## Requirement
Starting at the line with "reduced to 0]</p>", set down each line of the entries below through the last one, exactly as it stands.

■ ■ ■

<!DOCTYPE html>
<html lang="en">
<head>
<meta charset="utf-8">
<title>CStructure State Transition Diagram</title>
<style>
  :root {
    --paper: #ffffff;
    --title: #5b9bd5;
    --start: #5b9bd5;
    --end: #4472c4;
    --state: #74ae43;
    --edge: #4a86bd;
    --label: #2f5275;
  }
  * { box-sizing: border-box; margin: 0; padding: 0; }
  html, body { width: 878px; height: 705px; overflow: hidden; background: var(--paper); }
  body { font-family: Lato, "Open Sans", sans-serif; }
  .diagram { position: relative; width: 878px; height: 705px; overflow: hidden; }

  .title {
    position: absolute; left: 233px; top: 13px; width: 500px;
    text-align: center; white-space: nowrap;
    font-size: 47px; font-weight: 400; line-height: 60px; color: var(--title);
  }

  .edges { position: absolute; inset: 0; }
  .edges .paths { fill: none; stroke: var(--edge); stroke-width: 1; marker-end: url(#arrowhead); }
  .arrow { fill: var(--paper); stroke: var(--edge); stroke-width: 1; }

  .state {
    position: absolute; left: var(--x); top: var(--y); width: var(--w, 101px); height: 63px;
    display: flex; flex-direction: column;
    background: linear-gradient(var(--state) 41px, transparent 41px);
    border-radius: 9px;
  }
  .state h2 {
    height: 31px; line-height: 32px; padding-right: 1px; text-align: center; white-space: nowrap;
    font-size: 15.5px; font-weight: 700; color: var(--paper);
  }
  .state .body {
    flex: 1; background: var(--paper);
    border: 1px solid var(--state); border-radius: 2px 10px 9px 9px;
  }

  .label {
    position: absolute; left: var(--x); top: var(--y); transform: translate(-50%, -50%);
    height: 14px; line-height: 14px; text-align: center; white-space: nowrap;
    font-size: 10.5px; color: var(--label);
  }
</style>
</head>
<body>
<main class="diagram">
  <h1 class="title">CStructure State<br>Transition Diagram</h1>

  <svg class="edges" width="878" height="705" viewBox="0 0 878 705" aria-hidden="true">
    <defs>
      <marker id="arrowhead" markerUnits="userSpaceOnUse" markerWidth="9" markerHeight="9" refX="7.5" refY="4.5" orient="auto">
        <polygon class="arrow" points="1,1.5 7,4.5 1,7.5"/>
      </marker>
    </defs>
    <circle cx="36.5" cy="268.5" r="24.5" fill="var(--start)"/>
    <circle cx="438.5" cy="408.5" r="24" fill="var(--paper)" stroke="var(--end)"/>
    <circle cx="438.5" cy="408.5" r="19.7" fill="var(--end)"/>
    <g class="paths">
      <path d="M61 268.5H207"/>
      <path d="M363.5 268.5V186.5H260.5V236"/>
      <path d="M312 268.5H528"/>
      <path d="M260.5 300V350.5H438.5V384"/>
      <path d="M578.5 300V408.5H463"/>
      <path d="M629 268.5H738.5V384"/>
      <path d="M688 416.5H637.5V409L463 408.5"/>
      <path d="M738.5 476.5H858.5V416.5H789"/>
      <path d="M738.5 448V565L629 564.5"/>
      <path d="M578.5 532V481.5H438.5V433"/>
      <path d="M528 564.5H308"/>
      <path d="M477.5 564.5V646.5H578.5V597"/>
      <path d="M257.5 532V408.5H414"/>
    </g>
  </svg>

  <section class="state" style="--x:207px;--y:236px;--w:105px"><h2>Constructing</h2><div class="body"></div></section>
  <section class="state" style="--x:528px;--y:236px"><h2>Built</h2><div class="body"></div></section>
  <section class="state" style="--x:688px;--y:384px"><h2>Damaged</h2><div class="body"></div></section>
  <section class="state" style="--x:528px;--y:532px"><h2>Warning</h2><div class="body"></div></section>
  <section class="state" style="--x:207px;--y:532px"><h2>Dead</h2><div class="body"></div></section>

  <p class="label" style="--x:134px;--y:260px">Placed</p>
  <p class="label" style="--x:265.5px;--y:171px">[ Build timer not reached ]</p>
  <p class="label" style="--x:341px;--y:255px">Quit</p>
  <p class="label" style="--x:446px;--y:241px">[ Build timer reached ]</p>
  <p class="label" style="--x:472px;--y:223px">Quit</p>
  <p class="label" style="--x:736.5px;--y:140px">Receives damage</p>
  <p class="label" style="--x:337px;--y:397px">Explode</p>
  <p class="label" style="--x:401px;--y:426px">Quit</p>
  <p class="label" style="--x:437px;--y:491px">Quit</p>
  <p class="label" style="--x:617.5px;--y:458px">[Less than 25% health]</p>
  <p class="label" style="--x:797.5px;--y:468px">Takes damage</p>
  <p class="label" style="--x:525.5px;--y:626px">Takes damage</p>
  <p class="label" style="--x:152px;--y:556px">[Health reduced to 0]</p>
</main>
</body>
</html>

■ ■ ■

## Task output
  <p class="label" style="--x:152px;--y:556px">[Health reduced to 0]</p>
</main>
</body>
</html>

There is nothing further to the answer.